**What is being asked**
Scan the records below. List lines holding "cluster".

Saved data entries

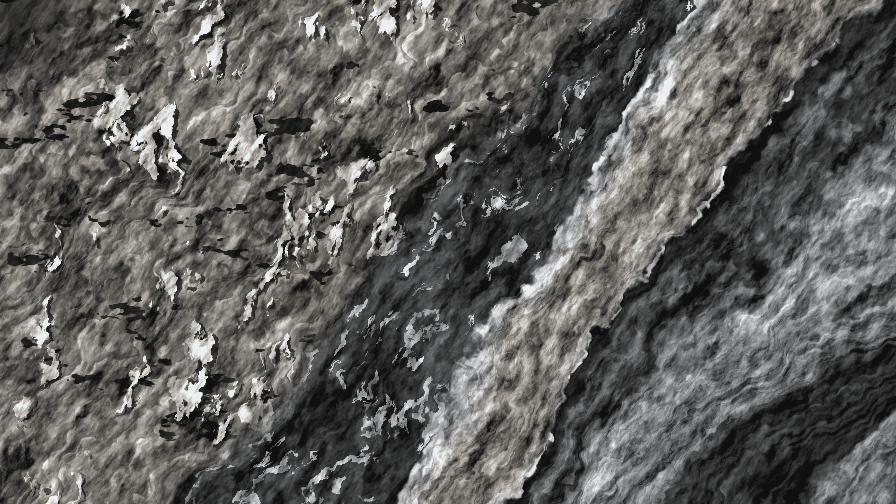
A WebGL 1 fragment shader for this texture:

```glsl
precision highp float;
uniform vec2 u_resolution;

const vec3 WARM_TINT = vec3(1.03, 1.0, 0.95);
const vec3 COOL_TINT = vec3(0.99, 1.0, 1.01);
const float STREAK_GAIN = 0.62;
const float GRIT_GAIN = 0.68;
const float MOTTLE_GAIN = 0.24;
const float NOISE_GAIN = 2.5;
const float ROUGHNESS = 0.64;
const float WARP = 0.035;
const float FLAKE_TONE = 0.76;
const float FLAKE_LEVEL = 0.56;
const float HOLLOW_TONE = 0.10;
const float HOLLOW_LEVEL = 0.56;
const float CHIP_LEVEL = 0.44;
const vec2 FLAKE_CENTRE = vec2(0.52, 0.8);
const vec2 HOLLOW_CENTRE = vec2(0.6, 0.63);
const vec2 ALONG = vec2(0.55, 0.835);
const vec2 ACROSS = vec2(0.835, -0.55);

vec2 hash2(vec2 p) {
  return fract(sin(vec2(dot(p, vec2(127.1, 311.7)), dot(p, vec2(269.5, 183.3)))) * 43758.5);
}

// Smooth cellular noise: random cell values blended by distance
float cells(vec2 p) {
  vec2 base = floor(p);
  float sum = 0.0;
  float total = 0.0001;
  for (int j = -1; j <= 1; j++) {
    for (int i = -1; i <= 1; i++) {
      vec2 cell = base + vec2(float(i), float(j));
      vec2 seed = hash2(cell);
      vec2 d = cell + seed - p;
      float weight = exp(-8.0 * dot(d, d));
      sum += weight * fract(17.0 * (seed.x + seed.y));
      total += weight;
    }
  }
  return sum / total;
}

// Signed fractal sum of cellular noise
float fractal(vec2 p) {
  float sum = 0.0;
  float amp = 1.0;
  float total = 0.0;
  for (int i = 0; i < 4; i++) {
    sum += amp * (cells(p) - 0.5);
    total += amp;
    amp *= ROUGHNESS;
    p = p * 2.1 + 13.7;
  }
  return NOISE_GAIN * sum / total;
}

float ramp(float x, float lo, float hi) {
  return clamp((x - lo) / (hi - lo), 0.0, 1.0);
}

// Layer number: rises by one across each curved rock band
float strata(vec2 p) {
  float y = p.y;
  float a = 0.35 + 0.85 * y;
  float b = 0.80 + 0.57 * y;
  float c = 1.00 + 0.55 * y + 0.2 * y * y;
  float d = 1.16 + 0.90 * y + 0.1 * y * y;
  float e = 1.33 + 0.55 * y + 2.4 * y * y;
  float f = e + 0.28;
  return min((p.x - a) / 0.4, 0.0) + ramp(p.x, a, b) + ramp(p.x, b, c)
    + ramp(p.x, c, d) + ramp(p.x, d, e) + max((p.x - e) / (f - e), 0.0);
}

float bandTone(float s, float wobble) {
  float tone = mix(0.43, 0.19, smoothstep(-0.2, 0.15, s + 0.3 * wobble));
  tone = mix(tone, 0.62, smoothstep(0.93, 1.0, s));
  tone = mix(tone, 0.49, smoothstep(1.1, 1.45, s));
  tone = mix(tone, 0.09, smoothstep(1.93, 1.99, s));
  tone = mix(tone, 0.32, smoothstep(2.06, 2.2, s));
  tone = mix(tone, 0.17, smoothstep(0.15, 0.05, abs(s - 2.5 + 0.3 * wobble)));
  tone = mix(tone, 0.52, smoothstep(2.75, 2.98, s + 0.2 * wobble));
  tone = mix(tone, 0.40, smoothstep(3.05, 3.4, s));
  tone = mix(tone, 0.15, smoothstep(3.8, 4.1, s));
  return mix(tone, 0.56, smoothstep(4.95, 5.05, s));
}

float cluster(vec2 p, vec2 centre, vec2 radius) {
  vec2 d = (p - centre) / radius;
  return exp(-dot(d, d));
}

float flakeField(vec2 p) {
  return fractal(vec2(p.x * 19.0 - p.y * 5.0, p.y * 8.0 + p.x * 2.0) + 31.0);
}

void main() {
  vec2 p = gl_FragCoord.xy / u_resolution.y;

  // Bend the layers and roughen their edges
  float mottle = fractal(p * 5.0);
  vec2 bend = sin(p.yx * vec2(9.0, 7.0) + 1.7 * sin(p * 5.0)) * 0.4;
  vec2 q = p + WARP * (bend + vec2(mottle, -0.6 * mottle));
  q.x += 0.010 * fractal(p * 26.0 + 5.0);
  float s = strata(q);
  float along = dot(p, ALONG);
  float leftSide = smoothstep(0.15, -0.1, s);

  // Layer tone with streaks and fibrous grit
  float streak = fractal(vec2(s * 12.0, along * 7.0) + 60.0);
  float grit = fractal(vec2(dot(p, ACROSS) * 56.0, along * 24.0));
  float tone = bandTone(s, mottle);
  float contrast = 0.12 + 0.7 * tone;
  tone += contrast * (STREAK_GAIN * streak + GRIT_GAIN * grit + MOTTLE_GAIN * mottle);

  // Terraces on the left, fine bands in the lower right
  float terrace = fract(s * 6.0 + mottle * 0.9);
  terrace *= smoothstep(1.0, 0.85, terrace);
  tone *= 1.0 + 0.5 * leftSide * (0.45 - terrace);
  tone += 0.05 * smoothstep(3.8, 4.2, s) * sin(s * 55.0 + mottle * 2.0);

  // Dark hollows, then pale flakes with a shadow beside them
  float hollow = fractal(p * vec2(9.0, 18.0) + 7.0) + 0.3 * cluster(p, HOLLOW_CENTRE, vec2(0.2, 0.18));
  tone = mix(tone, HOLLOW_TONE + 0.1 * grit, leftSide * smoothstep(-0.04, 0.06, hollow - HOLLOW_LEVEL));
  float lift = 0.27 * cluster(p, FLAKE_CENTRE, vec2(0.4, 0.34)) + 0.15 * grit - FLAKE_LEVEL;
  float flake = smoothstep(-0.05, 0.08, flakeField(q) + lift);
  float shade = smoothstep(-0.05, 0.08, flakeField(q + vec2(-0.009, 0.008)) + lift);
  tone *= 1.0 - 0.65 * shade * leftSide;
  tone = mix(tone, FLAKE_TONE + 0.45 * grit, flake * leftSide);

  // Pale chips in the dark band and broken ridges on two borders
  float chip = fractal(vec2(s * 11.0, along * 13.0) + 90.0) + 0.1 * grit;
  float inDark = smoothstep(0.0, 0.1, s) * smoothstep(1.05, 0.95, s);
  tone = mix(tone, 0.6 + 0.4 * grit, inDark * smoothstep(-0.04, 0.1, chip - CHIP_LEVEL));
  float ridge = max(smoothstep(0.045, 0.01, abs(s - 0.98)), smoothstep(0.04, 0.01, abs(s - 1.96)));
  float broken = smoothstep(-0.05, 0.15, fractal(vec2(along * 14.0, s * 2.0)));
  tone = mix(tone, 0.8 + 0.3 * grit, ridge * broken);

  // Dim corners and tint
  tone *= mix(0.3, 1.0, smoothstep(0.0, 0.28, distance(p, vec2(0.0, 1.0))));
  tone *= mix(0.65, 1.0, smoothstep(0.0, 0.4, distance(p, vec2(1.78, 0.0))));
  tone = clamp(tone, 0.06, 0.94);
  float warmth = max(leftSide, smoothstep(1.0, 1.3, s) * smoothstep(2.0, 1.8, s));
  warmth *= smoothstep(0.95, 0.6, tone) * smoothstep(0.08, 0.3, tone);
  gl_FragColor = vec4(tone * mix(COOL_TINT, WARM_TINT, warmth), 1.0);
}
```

**Written answer**
float cluster(vec2 p, vec2 centre, vec2 radius) {
  float hollow = fractal(p * vec2(9.0, 18.0) + 7.0) + 0.3 * cluster(p, HOLLOW_CENTRE, vec2(0.2, 0.18));
  float lift = 0.27 * cluster(p, FLAKE_CENTRE, vec2(0.4, 0.34)) + 0.15 * grit - FLAKE_LEVEL;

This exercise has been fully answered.